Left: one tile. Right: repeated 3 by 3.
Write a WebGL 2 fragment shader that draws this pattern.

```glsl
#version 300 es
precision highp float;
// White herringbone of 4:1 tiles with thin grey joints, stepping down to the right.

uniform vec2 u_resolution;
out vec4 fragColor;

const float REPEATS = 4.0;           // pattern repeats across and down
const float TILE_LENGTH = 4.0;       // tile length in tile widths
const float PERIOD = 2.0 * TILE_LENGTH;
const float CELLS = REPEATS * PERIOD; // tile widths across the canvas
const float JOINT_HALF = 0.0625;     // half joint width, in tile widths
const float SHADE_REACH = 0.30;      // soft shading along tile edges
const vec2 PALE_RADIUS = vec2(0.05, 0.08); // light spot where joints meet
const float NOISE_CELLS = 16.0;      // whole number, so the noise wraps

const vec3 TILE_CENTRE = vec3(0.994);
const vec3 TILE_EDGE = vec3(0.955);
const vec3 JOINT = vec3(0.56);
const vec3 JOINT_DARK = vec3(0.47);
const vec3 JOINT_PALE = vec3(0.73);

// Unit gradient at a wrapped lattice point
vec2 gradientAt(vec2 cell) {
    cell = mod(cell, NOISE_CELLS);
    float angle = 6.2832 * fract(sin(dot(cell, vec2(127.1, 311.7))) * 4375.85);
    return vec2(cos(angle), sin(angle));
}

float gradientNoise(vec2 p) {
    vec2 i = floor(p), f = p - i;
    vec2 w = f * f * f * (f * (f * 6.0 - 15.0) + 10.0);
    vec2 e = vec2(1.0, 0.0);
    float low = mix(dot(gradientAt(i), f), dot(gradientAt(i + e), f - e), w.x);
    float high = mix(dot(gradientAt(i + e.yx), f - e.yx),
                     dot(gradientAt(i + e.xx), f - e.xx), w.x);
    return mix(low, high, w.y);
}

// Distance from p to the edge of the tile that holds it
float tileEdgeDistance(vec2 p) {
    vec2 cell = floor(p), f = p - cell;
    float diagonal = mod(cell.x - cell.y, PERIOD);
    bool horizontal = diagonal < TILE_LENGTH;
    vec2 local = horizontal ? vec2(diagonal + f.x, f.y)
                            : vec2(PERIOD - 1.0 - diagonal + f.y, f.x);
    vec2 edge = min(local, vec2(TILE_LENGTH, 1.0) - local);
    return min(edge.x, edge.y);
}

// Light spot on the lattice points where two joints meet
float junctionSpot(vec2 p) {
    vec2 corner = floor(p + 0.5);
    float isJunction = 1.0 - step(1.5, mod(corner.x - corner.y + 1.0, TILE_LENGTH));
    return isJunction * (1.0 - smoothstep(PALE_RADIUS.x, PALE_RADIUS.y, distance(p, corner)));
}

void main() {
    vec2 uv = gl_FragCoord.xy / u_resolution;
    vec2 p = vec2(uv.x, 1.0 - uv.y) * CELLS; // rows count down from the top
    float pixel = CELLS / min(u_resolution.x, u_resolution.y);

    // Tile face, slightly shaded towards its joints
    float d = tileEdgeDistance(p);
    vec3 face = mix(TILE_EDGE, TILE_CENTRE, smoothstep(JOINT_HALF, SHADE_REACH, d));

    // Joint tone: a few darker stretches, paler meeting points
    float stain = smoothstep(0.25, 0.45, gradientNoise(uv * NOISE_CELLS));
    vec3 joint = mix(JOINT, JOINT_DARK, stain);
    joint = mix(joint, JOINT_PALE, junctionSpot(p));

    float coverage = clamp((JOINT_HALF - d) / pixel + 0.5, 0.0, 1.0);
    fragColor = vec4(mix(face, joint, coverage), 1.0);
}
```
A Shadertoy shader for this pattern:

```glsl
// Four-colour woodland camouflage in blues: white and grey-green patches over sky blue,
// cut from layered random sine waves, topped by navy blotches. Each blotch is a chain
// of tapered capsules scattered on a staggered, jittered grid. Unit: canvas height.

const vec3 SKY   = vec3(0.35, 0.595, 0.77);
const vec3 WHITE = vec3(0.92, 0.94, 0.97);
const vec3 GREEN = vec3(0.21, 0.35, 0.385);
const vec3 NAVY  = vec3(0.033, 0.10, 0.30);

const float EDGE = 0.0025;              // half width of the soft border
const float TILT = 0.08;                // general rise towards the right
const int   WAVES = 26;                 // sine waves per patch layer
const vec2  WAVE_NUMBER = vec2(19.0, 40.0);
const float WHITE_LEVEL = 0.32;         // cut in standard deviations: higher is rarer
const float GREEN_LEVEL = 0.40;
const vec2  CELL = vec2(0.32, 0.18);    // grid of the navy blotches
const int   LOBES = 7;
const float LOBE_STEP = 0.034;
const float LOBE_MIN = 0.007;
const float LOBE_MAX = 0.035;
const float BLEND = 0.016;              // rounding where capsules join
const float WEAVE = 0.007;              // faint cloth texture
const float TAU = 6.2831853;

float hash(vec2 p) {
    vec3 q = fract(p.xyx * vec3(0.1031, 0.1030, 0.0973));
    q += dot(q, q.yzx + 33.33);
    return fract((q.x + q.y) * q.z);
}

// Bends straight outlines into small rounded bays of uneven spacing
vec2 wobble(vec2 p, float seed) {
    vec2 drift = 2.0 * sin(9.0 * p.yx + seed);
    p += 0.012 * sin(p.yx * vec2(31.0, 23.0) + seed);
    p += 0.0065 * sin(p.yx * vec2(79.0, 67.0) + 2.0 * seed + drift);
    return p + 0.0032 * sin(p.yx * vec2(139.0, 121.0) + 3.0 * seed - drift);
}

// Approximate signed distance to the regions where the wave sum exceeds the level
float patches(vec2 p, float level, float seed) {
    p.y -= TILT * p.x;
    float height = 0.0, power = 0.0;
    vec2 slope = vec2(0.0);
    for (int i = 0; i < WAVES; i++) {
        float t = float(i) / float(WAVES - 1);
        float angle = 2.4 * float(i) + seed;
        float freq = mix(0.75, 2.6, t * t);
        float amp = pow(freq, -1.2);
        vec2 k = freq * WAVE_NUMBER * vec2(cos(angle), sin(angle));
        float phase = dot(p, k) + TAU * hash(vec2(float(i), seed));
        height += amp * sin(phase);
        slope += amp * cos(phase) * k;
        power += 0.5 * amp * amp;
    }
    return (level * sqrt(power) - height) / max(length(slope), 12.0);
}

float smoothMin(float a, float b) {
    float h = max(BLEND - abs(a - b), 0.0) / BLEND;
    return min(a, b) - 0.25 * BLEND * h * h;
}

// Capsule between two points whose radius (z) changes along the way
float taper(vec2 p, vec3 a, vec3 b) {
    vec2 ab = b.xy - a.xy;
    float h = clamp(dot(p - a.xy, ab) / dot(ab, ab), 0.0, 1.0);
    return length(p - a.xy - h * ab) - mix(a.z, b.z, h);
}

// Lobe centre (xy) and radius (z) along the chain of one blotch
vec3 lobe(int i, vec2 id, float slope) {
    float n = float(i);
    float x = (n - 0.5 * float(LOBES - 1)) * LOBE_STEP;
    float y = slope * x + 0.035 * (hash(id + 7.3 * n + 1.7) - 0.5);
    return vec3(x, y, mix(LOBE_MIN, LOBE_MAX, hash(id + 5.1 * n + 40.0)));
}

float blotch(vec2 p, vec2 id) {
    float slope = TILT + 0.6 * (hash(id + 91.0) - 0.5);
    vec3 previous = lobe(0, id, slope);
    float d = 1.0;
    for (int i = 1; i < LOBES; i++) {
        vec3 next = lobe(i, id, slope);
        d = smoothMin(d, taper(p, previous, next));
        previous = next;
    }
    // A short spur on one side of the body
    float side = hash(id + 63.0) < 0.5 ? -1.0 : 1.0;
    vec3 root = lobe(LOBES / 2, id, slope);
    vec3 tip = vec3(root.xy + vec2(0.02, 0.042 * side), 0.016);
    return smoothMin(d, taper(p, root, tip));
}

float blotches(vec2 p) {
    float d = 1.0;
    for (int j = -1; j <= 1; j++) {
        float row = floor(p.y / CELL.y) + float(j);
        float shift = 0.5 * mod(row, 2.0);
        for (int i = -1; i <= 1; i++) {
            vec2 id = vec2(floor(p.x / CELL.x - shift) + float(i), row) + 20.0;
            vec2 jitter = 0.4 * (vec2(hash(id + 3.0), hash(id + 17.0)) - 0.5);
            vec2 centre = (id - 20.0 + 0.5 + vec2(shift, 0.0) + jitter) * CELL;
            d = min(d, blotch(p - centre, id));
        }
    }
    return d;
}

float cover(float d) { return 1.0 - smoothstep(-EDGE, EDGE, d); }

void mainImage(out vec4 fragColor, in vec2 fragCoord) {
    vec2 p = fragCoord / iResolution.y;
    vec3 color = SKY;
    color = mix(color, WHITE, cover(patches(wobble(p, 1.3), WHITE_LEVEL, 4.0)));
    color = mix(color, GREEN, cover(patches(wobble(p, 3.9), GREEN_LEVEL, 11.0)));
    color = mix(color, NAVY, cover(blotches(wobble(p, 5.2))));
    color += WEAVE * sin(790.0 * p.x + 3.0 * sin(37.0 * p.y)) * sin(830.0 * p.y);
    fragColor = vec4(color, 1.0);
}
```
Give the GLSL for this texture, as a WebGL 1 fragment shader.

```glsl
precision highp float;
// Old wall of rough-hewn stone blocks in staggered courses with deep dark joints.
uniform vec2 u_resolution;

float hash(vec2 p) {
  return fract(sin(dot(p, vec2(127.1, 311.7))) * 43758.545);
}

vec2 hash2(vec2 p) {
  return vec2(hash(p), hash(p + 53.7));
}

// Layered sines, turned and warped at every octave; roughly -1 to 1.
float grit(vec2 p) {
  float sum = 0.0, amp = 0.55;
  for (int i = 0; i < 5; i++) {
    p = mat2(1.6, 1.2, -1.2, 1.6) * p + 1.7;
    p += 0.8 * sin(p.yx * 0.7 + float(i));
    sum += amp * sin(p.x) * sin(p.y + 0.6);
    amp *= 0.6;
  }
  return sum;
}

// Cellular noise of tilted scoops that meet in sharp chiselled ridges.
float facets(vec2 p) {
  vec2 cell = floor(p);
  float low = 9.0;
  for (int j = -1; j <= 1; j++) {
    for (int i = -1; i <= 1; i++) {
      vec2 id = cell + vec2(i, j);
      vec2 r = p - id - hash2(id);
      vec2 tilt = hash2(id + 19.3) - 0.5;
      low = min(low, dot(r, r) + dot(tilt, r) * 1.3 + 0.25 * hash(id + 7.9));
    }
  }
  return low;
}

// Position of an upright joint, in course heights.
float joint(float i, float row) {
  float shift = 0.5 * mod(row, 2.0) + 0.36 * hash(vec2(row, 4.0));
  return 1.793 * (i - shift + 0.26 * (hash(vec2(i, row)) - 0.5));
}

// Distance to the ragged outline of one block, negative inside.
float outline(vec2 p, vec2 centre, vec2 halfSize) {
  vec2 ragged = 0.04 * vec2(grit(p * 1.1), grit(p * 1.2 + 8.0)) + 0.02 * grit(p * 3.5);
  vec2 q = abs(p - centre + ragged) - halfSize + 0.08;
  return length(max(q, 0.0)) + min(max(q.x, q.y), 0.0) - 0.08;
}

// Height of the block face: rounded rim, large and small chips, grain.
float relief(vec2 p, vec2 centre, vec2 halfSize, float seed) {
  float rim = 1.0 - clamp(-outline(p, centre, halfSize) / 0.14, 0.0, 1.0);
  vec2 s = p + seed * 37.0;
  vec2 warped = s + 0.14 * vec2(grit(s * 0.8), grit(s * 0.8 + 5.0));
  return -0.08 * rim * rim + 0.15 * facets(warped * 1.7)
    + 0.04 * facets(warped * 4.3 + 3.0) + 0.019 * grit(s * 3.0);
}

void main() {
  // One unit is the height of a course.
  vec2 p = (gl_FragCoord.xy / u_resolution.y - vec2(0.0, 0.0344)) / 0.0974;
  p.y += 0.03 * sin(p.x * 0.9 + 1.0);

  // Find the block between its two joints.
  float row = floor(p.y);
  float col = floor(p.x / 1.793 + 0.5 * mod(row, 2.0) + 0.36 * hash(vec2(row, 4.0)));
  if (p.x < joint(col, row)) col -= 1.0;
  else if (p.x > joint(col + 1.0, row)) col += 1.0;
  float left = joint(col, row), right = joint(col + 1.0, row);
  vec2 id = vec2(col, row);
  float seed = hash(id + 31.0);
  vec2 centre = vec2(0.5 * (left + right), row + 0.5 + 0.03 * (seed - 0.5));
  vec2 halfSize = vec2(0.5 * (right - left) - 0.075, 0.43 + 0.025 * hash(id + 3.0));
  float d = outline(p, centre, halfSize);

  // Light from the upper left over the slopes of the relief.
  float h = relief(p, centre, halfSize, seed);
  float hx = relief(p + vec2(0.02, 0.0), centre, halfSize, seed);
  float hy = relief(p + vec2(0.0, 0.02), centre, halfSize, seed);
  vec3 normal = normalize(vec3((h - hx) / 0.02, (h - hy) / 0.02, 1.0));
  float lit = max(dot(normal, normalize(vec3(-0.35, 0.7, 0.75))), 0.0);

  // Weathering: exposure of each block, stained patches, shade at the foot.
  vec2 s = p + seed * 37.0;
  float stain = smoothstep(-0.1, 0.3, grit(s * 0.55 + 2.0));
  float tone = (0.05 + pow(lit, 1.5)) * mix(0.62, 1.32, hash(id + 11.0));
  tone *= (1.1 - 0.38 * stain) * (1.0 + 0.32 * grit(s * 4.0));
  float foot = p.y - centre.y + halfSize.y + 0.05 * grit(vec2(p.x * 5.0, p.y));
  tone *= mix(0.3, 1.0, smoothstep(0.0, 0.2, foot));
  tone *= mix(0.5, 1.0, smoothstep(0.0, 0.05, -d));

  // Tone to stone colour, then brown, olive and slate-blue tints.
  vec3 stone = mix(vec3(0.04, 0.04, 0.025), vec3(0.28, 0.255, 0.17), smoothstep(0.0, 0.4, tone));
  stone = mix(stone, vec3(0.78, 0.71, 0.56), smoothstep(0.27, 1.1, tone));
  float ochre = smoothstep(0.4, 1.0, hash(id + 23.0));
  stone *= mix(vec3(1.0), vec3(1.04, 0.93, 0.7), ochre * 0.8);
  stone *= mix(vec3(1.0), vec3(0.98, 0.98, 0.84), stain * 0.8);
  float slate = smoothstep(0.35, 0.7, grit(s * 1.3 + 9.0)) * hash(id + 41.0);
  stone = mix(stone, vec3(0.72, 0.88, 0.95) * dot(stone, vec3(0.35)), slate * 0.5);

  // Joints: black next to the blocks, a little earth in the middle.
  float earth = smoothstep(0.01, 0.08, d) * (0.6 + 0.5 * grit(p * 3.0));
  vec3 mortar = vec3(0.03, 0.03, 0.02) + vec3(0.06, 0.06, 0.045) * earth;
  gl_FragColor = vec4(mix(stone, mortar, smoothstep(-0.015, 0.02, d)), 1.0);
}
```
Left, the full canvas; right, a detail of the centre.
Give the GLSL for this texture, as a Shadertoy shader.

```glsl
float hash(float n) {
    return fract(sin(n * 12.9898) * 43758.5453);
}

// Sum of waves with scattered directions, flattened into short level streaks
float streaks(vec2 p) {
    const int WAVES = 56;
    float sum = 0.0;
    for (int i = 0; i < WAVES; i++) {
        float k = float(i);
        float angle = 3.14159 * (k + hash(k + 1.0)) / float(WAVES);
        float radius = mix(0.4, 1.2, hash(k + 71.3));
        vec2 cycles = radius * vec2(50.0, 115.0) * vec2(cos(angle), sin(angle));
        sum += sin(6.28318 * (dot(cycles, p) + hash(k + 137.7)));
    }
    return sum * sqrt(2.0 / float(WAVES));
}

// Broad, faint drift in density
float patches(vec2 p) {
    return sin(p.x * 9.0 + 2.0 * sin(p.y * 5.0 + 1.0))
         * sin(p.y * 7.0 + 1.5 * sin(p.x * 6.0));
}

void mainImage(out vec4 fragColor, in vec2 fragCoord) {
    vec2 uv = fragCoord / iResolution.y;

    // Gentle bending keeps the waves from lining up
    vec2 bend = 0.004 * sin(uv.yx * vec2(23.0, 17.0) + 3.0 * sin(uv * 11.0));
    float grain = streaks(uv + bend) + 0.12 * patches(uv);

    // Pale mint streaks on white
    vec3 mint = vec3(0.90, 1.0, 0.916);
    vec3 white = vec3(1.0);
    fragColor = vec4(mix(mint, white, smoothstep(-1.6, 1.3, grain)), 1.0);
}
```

## To do
Go through the lines above and count those with "LOBES"; report only the number.

## Problem solution
4